[WHAT THIS TASK INVOLVES] Answer with a number only: how many lines of the data contain "href"?

====== GIVEN RECORDS

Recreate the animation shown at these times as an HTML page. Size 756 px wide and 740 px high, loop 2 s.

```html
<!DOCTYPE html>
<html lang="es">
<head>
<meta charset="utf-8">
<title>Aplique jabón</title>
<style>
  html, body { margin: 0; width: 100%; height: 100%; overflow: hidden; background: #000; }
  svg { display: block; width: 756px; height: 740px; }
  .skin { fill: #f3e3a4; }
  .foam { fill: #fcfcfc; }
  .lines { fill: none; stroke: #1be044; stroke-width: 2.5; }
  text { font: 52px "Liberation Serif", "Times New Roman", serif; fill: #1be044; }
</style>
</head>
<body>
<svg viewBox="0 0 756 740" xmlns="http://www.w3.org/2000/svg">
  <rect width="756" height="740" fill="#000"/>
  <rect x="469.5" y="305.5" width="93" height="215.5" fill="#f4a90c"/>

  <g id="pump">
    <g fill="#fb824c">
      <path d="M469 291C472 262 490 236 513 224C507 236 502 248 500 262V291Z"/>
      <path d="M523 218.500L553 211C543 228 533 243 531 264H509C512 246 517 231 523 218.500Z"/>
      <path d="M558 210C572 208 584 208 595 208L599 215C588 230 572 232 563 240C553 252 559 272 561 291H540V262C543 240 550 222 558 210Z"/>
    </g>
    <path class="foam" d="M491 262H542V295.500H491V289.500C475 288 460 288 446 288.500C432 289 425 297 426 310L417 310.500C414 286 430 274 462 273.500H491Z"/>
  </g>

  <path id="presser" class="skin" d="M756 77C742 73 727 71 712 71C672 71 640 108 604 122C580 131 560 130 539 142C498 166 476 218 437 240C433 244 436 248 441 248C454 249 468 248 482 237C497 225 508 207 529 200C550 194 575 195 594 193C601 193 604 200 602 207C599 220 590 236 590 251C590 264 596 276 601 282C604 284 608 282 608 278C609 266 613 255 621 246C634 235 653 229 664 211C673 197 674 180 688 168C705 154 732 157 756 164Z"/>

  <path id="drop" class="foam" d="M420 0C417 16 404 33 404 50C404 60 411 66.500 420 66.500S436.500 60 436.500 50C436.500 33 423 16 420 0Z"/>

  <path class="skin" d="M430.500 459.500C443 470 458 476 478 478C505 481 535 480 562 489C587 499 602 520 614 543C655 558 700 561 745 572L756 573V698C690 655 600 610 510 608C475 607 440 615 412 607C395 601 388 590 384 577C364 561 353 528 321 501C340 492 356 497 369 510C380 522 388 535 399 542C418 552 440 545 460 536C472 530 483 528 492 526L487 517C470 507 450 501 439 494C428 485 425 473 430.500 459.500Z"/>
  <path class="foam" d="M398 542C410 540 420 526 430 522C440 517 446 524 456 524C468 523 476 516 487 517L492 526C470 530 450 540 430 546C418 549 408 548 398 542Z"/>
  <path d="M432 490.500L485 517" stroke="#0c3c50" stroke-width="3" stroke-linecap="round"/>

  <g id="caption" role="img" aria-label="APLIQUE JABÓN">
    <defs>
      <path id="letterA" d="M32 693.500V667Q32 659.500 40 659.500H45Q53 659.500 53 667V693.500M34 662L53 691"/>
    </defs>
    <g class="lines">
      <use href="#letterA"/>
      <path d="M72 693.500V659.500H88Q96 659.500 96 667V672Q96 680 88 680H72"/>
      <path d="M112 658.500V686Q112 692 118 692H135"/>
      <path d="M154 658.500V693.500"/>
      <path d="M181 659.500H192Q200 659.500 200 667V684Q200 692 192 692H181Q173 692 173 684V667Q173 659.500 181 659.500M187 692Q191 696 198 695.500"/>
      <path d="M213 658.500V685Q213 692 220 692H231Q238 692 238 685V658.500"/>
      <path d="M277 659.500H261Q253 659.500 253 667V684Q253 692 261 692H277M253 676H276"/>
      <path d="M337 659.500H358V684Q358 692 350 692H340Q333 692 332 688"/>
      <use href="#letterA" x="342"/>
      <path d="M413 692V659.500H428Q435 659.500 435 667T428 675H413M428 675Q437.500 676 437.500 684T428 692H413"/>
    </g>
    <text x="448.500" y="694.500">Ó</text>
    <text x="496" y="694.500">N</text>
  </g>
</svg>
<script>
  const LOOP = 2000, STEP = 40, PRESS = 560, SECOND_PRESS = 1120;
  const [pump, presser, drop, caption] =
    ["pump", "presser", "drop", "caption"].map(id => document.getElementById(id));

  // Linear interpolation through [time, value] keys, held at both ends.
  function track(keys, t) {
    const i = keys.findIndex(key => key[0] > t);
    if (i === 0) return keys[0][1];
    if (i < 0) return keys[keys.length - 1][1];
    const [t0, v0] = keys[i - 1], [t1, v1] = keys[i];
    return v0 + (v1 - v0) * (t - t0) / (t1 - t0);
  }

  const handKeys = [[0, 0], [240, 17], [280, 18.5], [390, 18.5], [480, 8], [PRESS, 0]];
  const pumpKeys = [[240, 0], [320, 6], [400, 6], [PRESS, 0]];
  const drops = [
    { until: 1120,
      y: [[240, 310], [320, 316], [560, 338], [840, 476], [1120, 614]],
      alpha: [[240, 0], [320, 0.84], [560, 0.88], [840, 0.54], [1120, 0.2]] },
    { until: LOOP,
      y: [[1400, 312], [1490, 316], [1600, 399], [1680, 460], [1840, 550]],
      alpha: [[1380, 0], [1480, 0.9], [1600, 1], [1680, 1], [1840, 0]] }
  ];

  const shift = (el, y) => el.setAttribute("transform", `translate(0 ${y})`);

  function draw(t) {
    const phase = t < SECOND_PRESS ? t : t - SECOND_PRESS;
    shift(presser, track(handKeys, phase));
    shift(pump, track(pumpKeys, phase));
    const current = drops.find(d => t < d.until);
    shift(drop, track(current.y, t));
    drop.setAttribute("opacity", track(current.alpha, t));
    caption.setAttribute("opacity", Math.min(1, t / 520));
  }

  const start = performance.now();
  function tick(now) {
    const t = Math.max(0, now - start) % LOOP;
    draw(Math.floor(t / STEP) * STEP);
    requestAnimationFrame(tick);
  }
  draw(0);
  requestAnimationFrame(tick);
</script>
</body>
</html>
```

============
====== GIVEN RECORDS

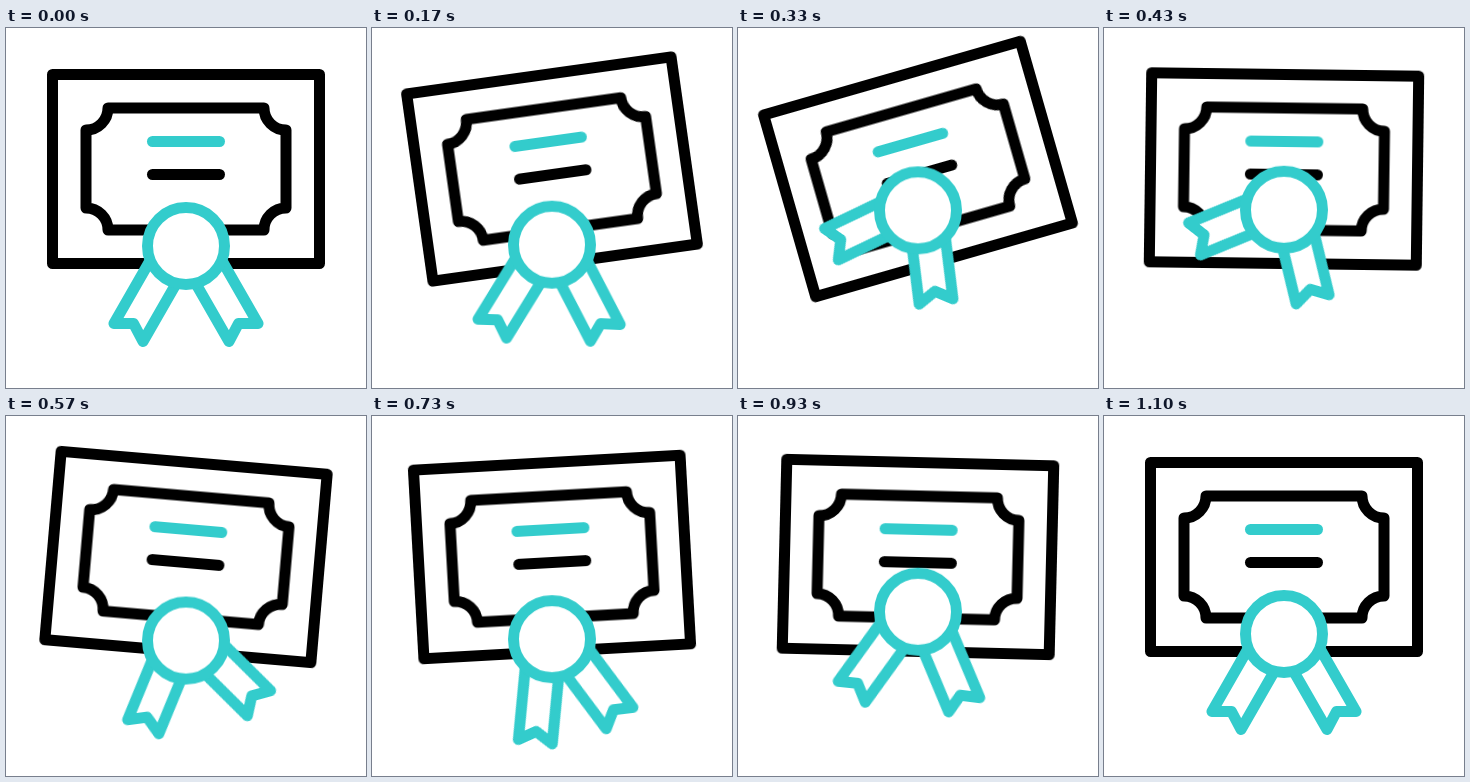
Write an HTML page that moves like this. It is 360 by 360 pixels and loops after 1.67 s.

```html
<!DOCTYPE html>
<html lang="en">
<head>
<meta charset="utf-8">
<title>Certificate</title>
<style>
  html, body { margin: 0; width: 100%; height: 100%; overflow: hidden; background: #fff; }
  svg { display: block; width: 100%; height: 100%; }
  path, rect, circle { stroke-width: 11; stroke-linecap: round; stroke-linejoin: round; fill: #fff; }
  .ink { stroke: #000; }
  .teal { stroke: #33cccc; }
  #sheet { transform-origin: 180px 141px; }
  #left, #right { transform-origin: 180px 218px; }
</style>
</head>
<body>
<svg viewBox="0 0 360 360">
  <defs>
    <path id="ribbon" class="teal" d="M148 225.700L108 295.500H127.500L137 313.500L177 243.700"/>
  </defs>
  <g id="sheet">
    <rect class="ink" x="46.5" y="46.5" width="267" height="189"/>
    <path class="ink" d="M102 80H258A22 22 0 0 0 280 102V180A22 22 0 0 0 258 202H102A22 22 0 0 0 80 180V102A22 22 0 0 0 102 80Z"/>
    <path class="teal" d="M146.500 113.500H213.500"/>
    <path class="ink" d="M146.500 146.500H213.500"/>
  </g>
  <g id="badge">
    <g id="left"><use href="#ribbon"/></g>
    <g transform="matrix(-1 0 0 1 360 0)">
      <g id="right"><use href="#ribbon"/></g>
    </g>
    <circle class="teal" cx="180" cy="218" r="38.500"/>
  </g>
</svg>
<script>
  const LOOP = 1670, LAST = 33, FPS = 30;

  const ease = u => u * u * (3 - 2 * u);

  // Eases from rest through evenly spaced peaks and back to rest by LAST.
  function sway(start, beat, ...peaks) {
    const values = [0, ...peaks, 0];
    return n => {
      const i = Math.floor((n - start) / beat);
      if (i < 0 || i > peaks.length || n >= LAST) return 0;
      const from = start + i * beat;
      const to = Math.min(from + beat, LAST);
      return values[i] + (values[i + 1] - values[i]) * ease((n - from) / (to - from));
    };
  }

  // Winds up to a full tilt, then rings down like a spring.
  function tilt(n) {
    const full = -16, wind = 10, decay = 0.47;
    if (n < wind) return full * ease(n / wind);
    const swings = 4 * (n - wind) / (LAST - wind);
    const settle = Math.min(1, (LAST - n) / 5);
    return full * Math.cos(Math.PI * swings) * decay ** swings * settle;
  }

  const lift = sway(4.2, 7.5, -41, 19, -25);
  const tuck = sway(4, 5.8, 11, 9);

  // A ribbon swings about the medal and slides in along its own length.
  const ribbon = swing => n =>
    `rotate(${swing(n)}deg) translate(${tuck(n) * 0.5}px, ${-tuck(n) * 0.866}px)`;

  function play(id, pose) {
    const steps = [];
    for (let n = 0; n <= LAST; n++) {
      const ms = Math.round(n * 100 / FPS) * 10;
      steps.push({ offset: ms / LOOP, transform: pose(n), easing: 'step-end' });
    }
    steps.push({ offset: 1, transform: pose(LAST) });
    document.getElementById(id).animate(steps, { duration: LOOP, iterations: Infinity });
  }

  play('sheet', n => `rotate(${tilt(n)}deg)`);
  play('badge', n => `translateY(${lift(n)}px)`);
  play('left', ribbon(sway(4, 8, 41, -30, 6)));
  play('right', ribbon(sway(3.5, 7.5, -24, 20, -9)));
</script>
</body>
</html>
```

============
====== GIVEN RECORDS

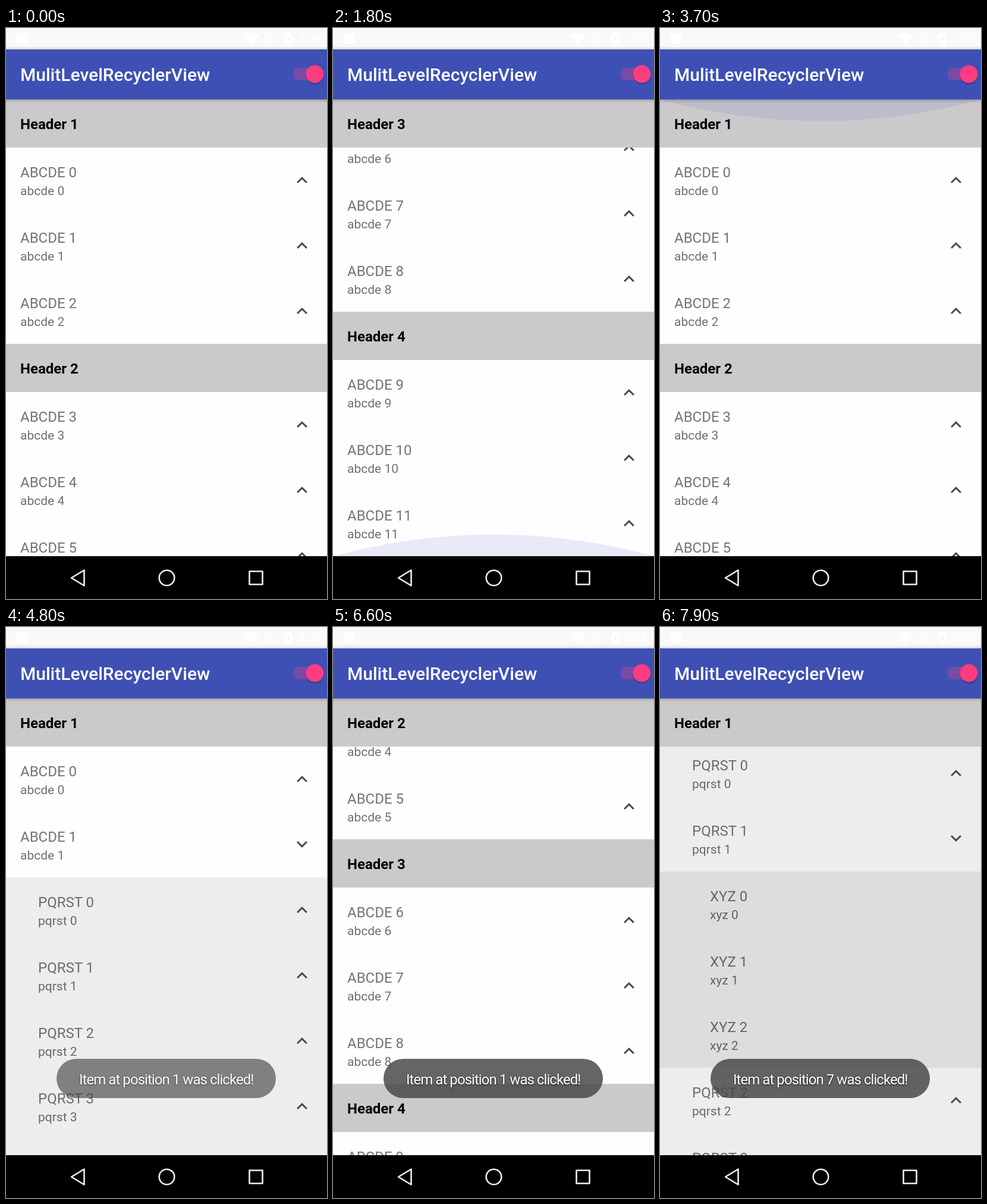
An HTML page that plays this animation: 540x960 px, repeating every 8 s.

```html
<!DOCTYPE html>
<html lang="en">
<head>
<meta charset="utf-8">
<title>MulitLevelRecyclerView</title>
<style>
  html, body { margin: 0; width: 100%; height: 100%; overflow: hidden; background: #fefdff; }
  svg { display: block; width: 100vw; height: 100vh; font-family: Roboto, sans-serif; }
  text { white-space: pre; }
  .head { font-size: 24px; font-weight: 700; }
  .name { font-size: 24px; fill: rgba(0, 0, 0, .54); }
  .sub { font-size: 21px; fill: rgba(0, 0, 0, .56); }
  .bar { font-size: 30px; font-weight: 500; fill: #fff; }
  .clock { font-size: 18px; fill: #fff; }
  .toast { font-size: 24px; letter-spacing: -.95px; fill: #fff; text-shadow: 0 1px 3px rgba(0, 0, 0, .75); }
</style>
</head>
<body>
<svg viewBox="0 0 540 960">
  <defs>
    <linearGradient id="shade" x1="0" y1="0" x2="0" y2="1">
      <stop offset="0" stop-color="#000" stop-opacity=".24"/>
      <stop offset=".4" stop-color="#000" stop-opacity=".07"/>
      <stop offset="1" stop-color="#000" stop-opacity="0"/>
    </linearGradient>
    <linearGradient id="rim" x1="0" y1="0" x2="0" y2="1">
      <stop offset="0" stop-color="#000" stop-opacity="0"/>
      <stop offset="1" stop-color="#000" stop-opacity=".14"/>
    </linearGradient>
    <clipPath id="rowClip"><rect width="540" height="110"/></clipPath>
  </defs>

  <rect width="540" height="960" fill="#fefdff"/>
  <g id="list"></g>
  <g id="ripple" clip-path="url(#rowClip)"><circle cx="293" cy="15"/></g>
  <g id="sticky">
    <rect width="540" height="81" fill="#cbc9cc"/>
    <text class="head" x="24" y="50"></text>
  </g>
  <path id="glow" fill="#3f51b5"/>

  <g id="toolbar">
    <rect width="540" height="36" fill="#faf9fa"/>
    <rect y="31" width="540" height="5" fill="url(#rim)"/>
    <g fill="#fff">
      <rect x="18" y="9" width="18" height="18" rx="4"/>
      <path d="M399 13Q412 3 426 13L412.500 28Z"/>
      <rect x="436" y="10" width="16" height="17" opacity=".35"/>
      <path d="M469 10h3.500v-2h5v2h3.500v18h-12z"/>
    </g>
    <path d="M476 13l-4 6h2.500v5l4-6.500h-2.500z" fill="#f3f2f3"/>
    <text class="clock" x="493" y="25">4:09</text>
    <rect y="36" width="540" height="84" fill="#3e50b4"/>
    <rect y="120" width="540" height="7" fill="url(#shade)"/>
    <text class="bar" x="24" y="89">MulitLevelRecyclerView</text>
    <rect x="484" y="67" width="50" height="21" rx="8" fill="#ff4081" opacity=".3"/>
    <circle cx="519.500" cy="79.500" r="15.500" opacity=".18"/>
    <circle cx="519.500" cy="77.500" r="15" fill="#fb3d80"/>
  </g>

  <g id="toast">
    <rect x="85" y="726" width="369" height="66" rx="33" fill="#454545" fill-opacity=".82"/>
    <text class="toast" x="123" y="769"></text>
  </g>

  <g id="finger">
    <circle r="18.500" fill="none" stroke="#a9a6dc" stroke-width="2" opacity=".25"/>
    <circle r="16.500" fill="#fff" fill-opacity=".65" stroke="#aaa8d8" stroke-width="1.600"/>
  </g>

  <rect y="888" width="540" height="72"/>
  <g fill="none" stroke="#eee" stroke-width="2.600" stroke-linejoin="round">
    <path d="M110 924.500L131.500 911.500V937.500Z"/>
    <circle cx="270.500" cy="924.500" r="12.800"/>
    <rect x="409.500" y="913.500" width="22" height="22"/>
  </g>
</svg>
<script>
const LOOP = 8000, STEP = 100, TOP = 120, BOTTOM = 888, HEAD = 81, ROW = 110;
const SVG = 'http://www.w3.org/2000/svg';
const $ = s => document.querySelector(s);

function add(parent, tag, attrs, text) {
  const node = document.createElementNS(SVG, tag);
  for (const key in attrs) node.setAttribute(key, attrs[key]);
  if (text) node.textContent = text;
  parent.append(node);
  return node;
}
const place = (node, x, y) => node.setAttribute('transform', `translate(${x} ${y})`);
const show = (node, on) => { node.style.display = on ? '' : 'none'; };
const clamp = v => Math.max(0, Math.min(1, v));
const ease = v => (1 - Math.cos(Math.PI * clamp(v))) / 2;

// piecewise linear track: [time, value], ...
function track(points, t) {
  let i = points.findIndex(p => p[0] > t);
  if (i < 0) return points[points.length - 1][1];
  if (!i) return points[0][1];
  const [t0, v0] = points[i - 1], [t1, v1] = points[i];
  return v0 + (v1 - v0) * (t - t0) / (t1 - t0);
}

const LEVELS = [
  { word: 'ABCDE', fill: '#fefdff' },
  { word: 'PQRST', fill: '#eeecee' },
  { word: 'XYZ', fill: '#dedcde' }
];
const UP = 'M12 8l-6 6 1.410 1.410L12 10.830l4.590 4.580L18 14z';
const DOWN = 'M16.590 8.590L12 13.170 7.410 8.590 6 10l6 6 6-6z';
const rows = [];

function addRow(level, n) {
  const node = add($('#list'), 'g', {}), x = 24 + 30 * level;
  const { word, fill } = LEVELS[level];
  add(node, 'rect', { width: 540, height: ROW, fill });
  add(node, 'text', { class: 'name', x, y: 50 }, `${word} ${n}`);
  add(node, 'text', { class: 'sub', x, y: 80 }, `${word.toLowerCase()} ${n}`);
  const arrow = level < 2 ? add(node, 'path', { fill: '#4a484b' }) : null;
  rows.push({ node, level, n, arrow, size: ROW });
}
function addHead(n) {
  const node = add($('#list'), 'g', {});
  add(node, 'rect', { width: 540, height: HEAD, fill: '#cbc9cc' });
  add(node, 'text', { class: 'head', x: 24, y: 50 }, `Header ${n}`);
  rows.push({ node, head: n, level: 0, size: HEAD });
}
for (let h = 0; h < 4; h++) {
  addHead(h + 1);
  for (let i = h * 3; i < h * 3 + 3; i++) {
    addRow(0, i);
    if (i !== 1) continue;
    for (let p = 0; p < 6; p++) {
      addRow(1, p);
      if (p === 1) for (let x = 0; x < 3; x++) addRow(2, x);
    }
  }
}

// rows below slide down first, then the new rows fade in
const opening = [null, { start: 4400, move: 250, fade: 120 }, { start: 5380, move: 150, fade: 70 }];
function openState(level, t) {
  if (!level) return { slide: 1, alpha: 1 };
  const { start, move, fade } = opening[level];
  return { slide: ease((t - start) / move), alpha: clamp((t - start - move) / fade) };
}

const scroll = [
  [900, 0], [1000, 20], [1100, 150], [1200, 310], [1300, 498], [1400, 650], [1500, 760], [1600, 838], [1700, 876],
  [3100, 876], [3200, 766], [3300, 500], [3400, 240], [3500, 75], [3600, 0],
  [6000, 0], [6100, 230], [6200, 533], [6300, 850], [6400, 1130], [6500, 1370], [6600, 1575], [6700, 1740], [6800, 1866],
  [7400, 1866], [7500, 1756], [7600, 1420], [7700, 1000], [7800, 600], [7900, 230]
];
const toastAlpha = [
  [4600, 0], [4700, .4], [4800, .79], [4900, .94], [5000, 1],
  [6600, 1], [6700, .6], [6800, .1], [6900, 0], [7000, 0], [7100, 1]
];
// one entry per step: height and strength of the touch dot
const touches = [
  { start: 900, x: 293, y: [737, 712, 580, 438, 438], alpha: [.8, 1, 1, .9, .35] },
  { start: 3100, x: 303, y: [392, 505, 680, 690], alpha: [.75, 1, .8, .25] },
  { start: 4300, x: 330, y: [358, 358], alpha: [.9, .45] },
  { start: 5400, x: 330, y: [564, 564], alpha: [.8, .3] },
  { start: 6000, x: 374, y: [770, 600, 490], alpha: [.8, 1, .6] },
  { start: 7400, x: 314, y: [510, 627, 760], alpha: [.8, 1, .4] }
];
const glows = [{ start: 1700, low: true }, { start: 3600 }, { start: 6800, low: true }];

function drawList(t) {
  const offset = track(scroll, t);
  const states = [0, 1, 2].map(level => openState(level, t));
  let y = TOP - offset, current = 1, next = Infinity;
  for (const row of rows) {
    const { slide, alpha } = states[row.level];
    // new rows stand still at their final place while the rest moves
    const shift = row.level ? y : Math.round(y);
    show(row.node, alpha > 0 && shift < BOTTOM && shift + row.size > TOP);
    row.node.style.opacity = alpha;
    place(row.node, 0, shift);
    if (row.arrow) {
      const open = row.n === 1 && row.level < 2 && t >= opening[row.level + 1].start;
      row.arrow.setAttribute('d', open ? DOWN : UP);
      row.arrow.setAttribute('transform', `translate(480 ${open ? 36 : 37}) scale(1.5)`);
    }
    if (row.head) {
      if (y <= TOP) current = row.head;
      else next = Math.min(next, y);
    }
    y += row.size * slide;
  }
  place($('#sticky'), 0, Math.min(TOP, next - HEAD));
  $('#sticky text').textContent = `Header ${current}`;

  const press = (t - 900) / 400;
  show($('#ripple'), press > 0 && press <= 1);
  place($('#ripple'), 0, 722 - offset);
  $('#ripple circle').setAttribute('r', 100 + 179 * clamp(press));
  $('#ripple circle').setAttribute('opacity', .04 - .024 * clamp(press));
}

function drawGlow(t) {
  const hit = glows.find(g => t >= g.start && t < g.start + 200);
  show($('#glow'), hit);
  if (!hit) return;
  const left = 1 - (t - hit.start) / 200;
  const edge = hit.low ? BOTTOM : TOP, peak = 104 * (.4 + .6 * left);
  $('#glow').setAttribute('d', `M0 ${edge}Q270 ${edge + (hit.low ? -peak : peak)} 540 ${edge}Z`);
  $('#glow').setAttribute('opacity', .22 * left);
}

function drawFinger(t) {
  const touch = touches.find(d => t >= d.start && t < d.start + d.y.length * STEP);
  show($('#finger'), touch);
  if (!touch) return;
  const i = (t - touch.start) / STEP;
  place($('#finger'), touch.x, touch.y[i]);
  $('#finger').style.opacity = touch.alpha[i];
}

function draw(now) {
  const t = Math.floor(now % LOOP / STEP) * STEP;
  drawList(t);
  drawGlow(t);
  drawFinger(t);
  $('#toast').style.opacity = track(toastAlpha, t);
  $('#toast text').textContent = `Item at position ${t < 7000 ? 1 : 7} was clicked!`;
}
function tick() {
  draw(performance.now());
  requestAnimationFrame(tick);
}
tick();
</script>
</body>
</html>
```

============

[ANSWER AREA] 4